The Sandringham Club is an entity I know very little about. Driving past its signposted corner on Beach Road I always thought that the emblem was the Prince of Wales Feather’s until I actually stopped to make out the letters themselves with the ‘S’ so curvaceous it may as well be a replica of Sabrina’s figure; boobs and bum equally as arresting from either side of her centre of gravity.
If you’ve heard of Sabrina (UK siren of the 50’s and 60’s) then you’re just the right age group for most of us who gathered at Michael Holland’s funeral 2 weeks ago.
Many members of the Sandringham Club were there …… as well as, I may add, most of Bayside; so popular and loved was this man.
Michael was Fairway’s Treasurer for a brief period. He had generously volunteered for (read been press-ganged into) the role and we were royally chuffed by this, knowing how many past community projects he had supported, including as a volunteer Finance Committee member at Star of the Sea College for years.
But in a cruel twist, within months, Michael was diagnosed with cancer and despite a valiant fight to the end, died in early July.
We gathered at Sacred Heart on a cold winter’s day, warmed by friendships and familiar faces all come to pay homage to Michael.
Some did not know him personally but knew family members well, others knew both. Many had fantastic memories and stories to tell.
A funeral is always full of sameness but equally, never the same as another. Michael had talked of his requests for the service only in general terms – no great shakes. His two dearly loved daughters Lizzie and Rachel read a poem as was his wish; they chose a well known Banjo Patterson piece full of imagery of Australian Bush Life. Michael loved his homeland and one of his greatest joys was to go fishing with friends or simply to jump in the car and travel to great places in Australia – many were the trips and friendships made.
We laughed at funny stories or photos – especially a shot of Michael exposing his derriere to the camera. (Well I think it was him, such rosey cheeks ……).
Father Frank spoke gently and sincerely; complete faith in God’s word a given. But he also mourned; Not just the priest who gives comfort but the Shepherd who, upon finding a lifeless lamb, weeps for its loss. For Michael was a loyal member of Sacred Heart’s Finance Committee and had worked with Father Frank and others to realize many dreams and jump the tricky hurdles which have faced the School and Church.
So we listened to this service; a paen for an ordinary man. Ordinary that is if success in business and friendships, love of family and huge service to one’s community is ordinary; the kind of ordinary we would all aspire to.
Michael found meaning in so many things with so much before him and had only re-married nine years ago.
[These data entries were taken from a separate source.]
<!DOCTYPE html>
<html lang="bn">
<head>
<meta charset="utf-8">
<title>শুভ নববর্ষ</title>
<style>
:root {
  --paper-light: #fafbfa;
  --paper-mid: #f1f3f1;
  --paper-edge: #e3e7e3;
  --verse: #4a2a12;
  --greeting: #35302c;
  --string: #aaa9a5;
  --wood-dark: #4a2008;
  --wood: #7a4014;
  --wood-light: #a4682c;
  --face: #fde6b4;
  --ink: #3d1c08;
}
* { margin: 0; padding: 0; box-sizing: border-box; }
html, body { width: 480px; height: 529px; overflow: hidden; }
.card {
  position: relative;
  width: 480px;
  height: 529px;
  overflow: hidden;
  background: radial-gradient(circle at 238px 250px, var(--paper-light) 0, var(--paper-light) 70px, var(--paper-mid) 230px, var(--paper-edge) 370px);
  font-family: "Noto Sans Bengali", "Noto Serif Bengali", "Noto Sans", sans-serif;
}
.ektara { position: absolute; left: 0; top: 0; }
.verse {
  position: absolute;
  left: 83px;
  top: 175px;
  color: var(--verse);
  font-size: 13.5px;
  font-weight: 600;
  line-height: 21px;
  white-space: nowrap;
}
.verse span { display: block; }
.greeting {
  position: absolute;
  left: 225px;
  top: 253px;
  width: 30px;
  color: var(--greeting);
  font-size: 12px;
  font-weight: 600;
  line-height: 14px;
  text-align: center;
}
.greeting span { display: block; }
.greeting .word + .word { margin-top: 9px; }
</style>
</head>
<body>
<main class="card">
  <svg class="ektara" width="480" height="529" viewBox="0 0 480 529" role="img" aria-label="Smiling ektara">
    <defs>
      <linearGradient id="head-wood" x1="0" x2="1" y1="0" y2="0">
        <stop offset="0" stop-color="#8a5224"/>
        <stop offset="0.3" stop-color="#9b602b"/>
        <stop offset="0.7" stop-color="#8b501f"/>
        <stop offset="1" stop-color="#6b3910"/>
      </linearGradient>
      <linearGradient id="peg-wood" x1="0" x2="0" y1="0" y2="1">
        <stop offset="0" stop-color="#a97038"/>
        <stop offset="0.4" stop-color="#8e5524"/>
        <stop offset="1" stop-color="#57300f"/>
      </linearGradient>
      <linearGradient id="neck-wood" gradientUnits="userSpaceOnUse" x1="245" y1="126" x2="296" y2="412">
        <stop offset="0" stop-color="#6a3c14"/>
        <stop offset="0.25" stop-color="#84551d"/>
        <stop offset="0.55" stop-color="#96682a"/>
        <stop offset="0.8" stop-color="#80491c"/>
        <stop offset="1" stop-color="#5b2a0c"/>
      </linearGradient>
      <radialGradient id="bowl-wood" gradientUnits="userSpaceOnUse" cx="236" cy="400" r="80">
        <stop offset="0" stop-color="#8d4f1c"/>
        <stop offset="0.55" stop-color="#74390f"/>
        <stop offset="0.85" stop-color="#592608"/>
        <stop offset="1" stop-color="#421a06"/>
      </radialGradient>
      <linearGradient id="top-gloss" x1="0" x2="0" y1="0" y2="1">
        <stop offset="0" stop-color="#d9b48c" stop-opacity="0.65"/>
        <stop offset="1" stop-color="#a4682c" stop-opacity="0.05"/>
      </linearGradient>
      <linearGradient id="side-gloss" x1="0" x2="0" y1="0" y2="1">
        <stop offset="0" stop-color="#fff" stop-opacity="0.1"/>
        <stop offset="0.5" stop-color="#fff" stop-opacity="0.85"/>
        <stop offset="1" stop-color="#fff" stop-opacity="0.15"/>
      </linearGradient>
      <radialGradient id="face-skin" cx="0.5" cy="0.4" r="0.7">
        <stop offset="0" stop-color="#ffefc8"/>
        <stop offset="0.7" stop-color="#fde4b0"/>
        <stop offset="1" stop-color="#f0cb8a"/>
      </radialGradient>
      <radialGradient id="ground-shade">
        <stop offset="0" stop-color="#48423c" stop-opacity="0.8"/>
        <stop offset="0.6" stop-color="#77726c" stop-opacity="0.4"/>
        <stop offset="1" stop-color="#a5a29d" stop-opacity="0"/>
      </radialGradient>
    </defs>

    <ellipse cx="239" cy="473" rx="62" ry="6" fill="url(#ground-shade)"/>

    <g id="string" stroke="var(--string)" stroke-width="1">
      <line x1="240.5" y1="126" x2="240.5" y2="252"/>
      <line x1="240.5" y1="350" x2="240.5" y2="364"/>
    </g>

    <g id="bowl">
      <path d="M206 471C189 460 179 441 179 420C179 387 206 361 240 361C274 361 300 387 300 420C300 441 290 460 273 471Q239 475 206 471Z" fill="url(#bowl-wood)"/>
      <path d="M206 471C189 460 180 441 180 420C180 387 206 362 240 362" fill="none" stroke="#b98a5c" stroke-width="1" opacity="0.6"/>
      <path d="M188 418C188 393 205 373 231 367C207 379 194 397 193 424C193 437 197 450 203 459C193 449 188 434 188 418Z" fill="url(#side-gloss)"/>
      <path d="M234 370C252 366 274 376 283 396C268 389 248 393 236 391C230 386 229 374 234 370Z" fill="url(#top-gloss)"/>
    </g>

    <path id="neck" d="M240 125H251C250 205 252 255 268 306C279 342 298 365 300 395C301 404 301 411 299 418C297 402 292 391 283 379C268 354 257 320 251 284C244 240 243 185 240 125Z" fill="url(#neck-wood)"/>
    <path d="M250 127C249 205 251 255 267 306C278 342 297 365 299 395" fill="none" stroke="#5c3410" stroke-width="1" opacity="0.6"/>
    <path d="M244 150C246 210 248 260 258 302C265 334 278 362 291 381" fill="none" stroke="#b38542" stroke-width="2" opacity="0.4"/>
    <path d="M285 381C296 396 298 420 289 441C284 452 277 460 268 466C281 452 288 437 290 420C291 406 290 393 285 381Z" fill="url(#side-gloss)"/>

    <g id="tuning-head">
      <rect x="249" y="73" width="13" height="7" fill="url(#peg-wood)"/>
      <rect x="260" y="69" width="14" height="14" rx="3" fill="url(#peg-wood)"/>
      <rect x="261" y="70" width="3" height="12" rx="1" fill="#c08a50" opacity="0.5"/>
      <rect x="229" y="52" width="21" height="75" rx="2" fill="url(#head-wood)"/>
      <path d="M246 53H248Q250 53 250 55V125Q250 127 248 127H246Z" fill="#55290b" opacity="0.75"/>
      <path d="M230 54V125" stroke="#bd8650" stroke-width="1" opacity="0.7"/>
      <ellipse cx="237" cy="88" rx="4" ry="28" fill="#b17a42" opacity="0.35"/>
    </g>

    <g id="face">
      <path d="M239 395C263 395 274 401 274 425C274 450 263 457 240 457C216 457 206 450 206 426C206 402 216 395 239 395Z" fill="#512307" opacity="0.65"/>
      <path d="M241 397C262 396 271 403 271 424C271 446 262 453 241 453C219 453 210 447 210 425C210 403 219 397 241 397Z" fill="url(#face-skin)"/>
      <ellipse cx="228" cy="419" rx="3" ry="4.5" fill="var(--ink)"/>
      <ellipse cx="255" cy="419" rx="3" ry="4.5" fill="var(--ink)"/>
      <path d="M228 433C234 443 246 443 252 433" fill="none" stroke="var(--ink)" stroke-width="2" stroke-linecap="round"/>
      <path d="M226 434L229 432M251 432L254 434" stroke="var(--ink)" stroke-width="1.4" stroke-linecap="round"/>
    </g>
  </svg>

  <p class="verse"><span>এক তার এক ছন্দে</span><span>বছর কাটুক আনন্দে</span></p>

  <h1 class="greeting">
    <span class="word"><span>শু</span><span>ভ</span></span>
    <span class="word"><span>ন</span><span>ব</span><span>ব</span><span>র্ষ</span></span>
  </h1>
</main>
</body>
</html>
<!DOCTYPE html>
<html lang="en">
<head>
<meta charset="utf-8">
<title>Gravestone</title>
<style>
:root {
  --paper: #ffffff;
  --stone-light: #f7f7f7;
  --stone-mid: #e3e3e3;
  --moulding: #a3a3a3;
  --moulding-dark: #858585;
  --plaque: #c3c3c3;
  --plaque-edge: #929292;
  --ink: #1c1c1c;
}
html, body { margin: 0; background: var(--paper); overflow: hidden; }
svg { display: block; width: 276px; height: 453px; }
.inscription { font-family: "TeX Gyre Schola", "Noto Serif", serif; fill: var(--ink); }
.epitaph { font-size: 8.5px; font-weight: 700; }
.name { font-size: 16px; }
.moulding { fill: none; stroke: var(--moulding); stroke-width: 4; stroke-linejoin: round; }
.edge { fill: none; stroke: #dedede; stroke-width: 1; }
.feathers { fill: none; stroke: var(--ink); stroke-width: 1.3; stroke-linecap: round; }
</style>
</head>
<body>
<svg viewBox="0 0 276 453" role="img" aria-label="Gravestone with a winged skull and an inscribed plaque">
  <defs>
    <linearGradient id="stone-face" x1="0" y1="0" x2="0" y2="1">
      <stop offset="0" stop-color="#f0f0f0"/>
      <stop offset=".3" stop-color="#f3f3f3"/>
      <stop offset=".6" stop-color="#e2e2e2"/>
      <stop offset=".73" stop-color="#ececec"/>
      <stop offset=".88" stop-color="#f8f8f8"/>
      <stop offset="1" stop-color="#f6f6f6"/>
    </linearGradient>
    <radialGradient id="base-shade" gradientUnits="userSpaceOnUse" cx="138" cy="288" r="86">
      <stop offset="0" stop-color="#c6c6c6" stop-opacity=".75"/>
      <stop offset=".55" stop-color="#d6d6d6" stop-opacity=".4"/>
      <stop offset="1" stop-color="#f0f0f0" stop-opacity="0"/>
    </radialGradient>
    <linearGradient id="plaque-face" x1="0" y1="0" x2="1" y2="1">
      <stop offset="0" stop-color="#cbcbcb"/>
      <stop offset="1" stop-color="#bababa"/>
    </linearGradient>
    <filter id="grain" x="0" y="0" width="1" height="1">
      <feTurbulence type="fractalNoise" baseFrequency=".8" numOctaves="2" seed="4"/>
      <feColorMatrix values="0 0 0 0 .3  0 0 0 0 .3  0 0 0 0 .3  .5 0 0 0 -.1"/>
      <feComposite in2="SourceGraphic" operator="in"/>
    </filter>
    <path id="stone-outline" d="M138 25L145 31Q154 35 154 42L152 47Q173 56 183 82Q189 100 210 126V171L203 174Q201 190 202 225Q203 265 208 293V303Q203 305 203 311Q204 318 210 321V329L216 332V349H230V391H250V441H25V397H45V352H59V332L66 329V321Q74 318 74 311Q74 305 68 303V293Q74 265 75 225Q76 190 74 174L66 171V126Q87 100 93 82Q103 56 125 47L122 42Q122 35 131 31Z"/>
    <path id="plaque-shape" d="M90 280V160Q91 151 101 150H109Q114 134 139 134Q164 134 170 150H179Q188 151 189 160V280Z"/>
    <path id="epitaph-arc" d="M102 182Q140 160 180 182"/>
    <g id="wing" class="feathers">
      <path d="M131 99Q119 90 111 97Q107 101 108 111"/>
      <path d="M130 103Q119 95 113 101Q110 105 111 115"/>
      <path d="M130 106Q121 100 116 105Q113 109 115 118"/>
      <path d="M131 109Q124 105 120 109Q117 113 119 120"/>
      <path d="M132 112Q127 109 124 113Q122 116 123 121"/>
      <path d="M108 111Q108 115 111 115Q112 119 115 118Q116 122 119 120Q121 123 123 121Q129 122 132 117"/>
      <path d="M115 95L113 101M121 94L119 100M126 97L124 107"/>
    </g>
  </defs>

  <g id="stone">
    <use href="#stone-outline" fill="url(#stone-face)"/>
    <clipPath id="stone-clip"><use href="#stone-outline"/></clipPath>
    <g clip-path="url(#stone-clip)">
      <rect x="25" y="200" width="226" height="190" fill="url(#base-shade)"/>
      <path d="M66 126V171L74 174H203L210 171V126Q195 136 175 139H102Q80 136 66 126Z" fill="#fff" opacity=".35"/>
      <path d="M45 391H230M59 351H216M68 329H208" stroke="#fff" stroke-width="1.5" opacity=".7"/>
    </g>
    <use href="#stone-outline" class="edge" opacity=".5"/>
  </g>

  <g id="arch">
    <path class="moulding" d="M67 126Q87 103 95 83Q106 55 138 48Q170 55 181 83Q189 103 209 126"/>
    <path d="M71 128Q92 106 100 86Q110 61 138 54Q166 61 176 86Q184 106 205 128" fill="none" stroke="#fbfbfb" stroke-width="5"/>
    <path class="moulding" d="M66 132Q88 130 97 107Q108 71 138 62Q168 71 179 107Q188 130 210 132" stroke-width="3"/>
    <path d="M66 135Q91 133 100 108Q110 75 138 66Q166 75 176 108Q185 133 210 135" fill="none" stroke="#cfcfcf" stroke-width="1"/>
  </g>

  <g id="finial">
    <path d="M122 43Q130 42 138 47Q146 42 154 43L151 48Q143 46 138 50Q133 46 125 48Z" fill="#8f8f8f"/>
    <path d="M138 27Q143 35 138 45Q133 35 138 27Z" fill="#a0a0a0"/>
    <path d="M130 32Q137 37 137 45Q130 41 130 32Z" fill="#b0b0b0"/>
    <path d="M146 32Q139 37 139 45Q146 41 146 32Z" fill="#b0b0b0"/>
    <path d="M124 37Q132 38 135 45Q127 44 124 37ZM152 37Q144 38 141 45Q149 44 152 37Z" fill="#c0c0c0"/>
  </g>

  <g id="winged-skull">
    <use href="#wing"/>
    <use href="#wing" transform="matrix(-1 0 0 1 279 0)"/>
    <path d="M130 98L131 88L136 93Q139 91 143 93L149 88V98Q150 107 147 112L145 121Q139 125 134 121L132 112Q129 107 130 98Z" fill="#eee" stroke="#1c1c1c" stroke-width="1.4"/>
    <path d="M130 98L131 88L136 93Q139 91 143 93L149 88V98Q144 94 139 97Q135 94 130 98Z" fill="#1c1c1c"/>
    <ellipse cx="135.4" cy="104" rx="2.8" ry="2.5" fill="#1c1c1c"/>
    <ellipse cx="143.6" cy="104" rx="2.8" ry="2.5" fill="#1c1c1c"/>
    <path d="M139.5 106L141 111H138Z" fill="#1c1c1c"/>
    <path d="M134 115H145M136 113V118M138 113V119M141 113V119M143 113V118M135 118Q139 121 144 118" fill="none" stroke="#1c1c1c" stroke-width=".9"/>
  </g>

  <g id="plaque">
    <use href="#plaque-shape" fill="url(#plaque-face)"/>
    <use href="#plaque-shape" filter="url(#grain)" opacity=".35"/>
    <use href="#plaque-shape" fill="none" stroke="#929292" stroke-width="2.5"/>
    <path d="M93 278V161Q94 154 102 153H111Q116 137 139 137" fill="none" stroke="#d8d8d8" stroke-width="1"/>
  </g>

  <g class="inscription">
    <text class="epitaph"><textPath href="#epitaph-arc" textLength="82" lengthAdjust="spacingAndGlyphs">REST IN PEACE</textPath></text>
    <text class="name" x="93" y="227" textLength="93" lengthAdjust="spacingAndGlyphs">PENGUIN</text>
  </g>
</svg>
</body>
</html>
Despite him living to the fullest and fighting the good fight I felt miffed that in the “Feast of Life” he departed after the entrée and main course – dammit couldn’t he get the dessert?
Didn’t this terrific bloke deserve the metaphorical equivalent of a smooth and rich sticky date pud or a fantastic pav all meringue crunch and marshmallow centre —oozing with cream and fruit? Couldn’t he have been allowed those sweet 2 decades more?
Shamefully despite Father Frank’s reassurances I felt a greedy loss for what might have been; not anger just lament for a life cut too short. Sixty six is young – too young.
The huge crowd slowly drifted out into the pale midday light, all meager and regretful, like my mood. But turning to walk to the car I was taken by a Guard of Honour quite casually assembled and comprising the members of the Sandringham Club, mates of Michael; loyal and true. I recognized several faces including the tall, impressive figure of Jim Smith whose voice I could hear over the others as they cheered and clapped with the hearse driving slowly past them and into the street. No Viking on the way to Walhalla could have been saluted with more gusto and comradeship.
This act of homage was so touching to witness and filled some of the vacuum of emptiness felt no doubt by many of us.
The Sandringham Club has been the butt of some good natured banter by some of its members known to me in some cases only casually – with others more closely.
It’s social and sporting platform is spoofed for being an occasional hot bed of gossip and intrigue (Hell I thought only women were labeled as gossipers…!)
But after witnessing this true display of male kinship I’ll take such comments with a grain of salt. This is quite clearly a place of deeply held regard for fellow members not just a place of pleasures, but of support, dare I say love …..?
Looking again at the Logo the words “Deo Patriae Amicus” are emblazoned underneath the club’s letters – God, Country, Friendship. Intentional or otherwise Michael’s funeral had all 3 in equal measure.
Vale Michael Holland 21.03.1951 – 12.07.2017
Fondest regards to all,